And if you expand to a broad basket of stocks from around the world, you're buying a stake in humanity's progress.
Is that really true? Well, yeah, it is. The primary reason the value of stocks has beaten inflation over time is that we've grown more productive as a society. Humanity has progressed from a one-job society in which we spent each day fighting for survival to being prosperous enough to support the job title of "life coach."
The innovators are making money off of all this progress. Cash ignores this progress. Bonds let you lend money to these folks. Stocks let you profit right alongside them.
The ideal mix of stocks, bonds, and cash in the core of your portfolio will depend on your life situation and your emotional characteristics. That said, if you plan on being around for more than, say, five years, stocks should be part of your portfolio -- and probably a bigger part than you think. Otherwise, you're basically betting against humanity.
Good luck collecting on that bet if you're right.
As for me (and hopefully my friend), I plan to continue regularly adding to my stock market holdings over time and remain heavily invested in the stock market through good times and bad. It's my best bet against inflation, no matter when I decide to retire.

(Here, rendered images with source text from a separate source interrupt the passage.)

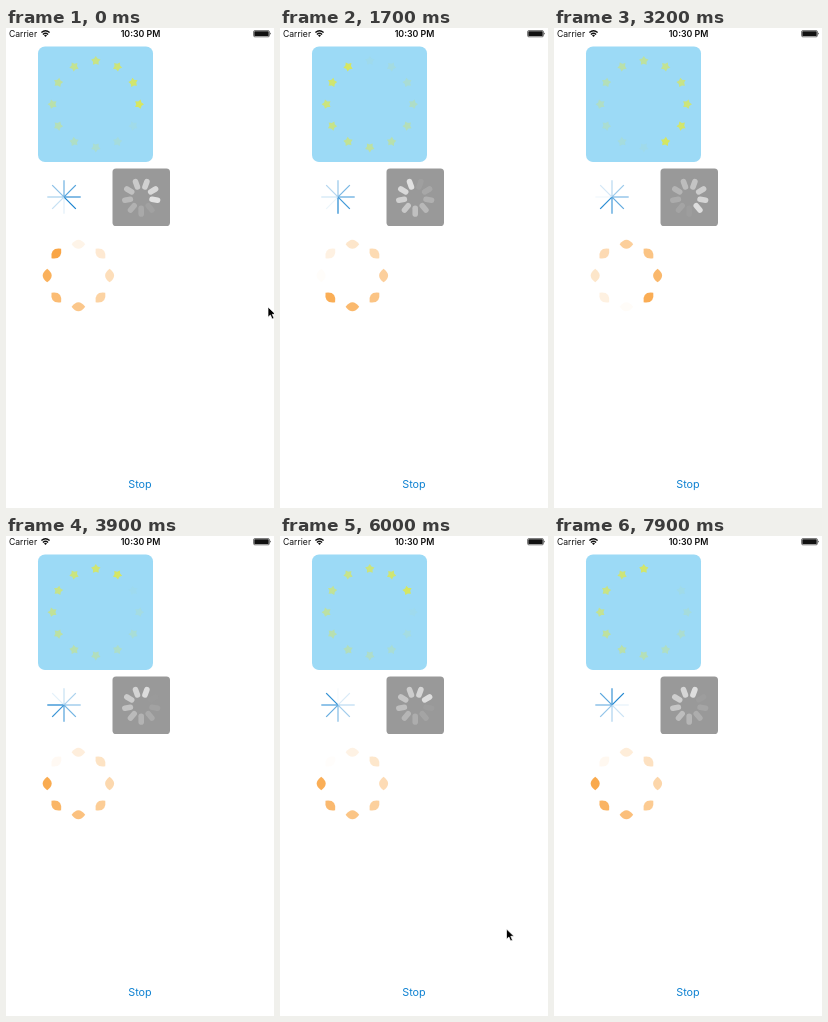
These frames come from a looping animation (268 px wide and 480 px high, 8000 ms). An HTML page:

```html
<!DOCTYPE html>
<html lang="en">
<head>
<meta charset="utf-8">
<title>Activity indicators</title>
<style>
  html, body { margin: 0; width: 100%; height: 100%; overflow: hidden; background: #fff; }
  svg { display: block; width: 268px; height: 480px; }
  text { font-family: Inter, Roboto, sans-serif; }
</style>
</head>
<body>
<svg id="stage" viewBox="0 0 268 480" xmlns="http://www.w3.org/2000/svg">
  <rect width="268" height="480" fill="#fff"/>

  <g fill="#111">
    <text x="3" y="8.9" font-size="8.6">Carrier</text>
    <text x="134.5" y="8.9" font-size="8.8" font-weight="600" text-anchor="middle">10:30 PM</text>
    <g fill="none" stroke="#111" stroke-width="1.3">
      <path d="M35.4 4.6Q39.5 .9 43.6 4.6"/>
      <path d="M36.9 6.4Q39.5 4 42.1 6.4"/>
    </g>
    <path d="M38 7.5Q39.5 6.2 41 7.5L39.5 9.1Z"/>
    <rect x="247.6" y="2.6" width="15.8" height="6.2" rx="1.2" fill="none" stroke="#111" stroke-width=".6"/>
    <rect x="248.3" y="3.3" width="14.4" height="4.8" rx=".6"/>
    <path d="M264 4.6Q265.4 5.7 264 6.8Z"/>
  </g>

  <rect x="32" y="18.5" width="115" height="115.5" rx="7" fill="#9cdaf6"/>
  <rect x="106.5" y="140.5" width="57.5" height="57.5" rx="3.6" fill="#999"/>
  <g id="spinners"></g>

  <text x="134" y="460.4" font-size="10.8" fill="#0f82d2" text-anchor="middle">Stop</text>
  <path id="cursor" d="M0 0V10.2L2.4 8L4.1 12L6 11.2L4.3 7.3H7.5Z" fill="#000" stroke="#fff" stroke-width=".7"/>
</svg>

<script>
const LOOP = 8000, TICK = 100;
const SLOWDOWN = 1.009;
const SVG_NS = "http://www.w3.org/2000/svg";
const spinnerLayer = document.getElementById("spinners");
const cursor = document.getElementById("cursor");

function starPath(outer, inner) {
  const points = Array.from({ length: 10 }, (_, i) => {
    const r = i % 2 ? inner : outer, a = i * Math.PI / 5;
    return `${(r * Math.sin(a)).toFixed(2)} ${(-r * Math.cos(a)).toFixed(2)}`;
  });
  return `M${points.join("L")}Z`;
}

// phase: lit index at time zero; rate: indices per second
const spinners = [
  { x: 89.8, y: 76.2, radius: 43.3, count: 12, offset: 0, phase: 3.03, rate: 12 / SLOWDOWN,
    d: starPath(4.9, 2.9), fill: "#d6e660" },
  { x: 58, y: 169, radius: 0, count: 8, offset: 0, phase: 3, rate: 0.78,
    d: "M0 -.5V-16.7", stroke: "#1782cf" },
  { x: 135.2, y: 169.3, radius: 13.8, count: 9, offset: 20, phase: 2.01, rate: 9 / SLOWDOWN,
    d: "M0 -2.8V2.8", stroke: "#e2e2e2", width: 5.6, cap: "round" },
  { x: 72.4, y: 247.5, radius: 31.2, count: 8, offset: 0, phase: 7.04, rate: 4 / SLOWDOWN,
    d: "M-6.8 0Q0 -9 6.8 0Q0 9 -6.8 0Z", fill: "#f9a544" },
];

for (const s of spinners) {
  s.parts = Array.from({ length: s.count }, (_, i) => {
    const part = document.createElementNS(SVG_NS, "path");
    const attributes = {
      d: s.d,
      fill: s.fill || "none",
      stroke: s.stroke || "none",
      "stroke-width": s.width || 1.2,
      "stroke-linecap": s.cap || "butt",
      transform: `translate(${s.x} ${s.y}) rotate(${s.offset + i * 360 / s.count}) translate(0 ${-s.radius})`,
    };
    for (const name in attributes) part.setAttribute(name, attributes[name]);
    spinnerLayer.append(part);
    return part;
  });
}

// Pointer visits: [time, x, y] stops
const visits = [
  [[0, 262, 279], [100, 266, 279], [200, 270, 279]],
  [[4200, 216, 408], [4500, 198, 390], [4800, 198, 390], [5400, 206, 392],
   [6000, 226.5, 393], [6300, 229, 396], [6800, 229, 397]],
];

function pointerAt(time) {
  for (const stops of visits) {
    for (let i = 1; i < stops.length; i++) {
      const [t0, x0, y0] = stops[i - 1], [t1, x1, y1] = stops[i];
      if (time < t0 || time >= t1) continue;
      const k = (time - t0) / (t1 - t0);
      return [x0 + (x1 - x0) * k, y0 + (y1 - y0) * k];
    }
  }
  return null;
}

function render(time) {
  for (const s of spinners) {
    const head = s.phase + s.rate * time / 1000;
    s.parts.forEach((part, i) => {
      const age = (head - i + s.count) % s.count;
      part.setAttribute("opacity", (1 - age / s.count).toFixed(3));
    });
  }
  const position = pointerAt(time);
  cursor.setAttribute("visibility", position ? "visible" : "hidden");
  if (position) cursor.setAttribute("transform", `translate(${position})`);
}

const start = performance.now();
function frame() {
  const elapsed = (performance.now() - start) % LOOP;
  render(Math.floor(elapsed / TICK) * TICK);
  requestAnimationFrame(frame);
}
frame();
</script>
</body>
</html>
```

Anand Chokkavelu, CFA, owns shares of Apple, Ford, and Berkshire Hathaway. If you're wondering, the stock market portion of his portfolio consists of a mix of index funds, a few carefully chosen mutual funds, and his own individual stock picks. The Motley Fool recommends Amazon.com, Apple, Berkshire Hathaway, Facebook, Ford, and Starbucks. The Motley Fool owns shares of Amazon.com, Apple, Berkshire Hathaway, Facebook, Ford, and Starbucks.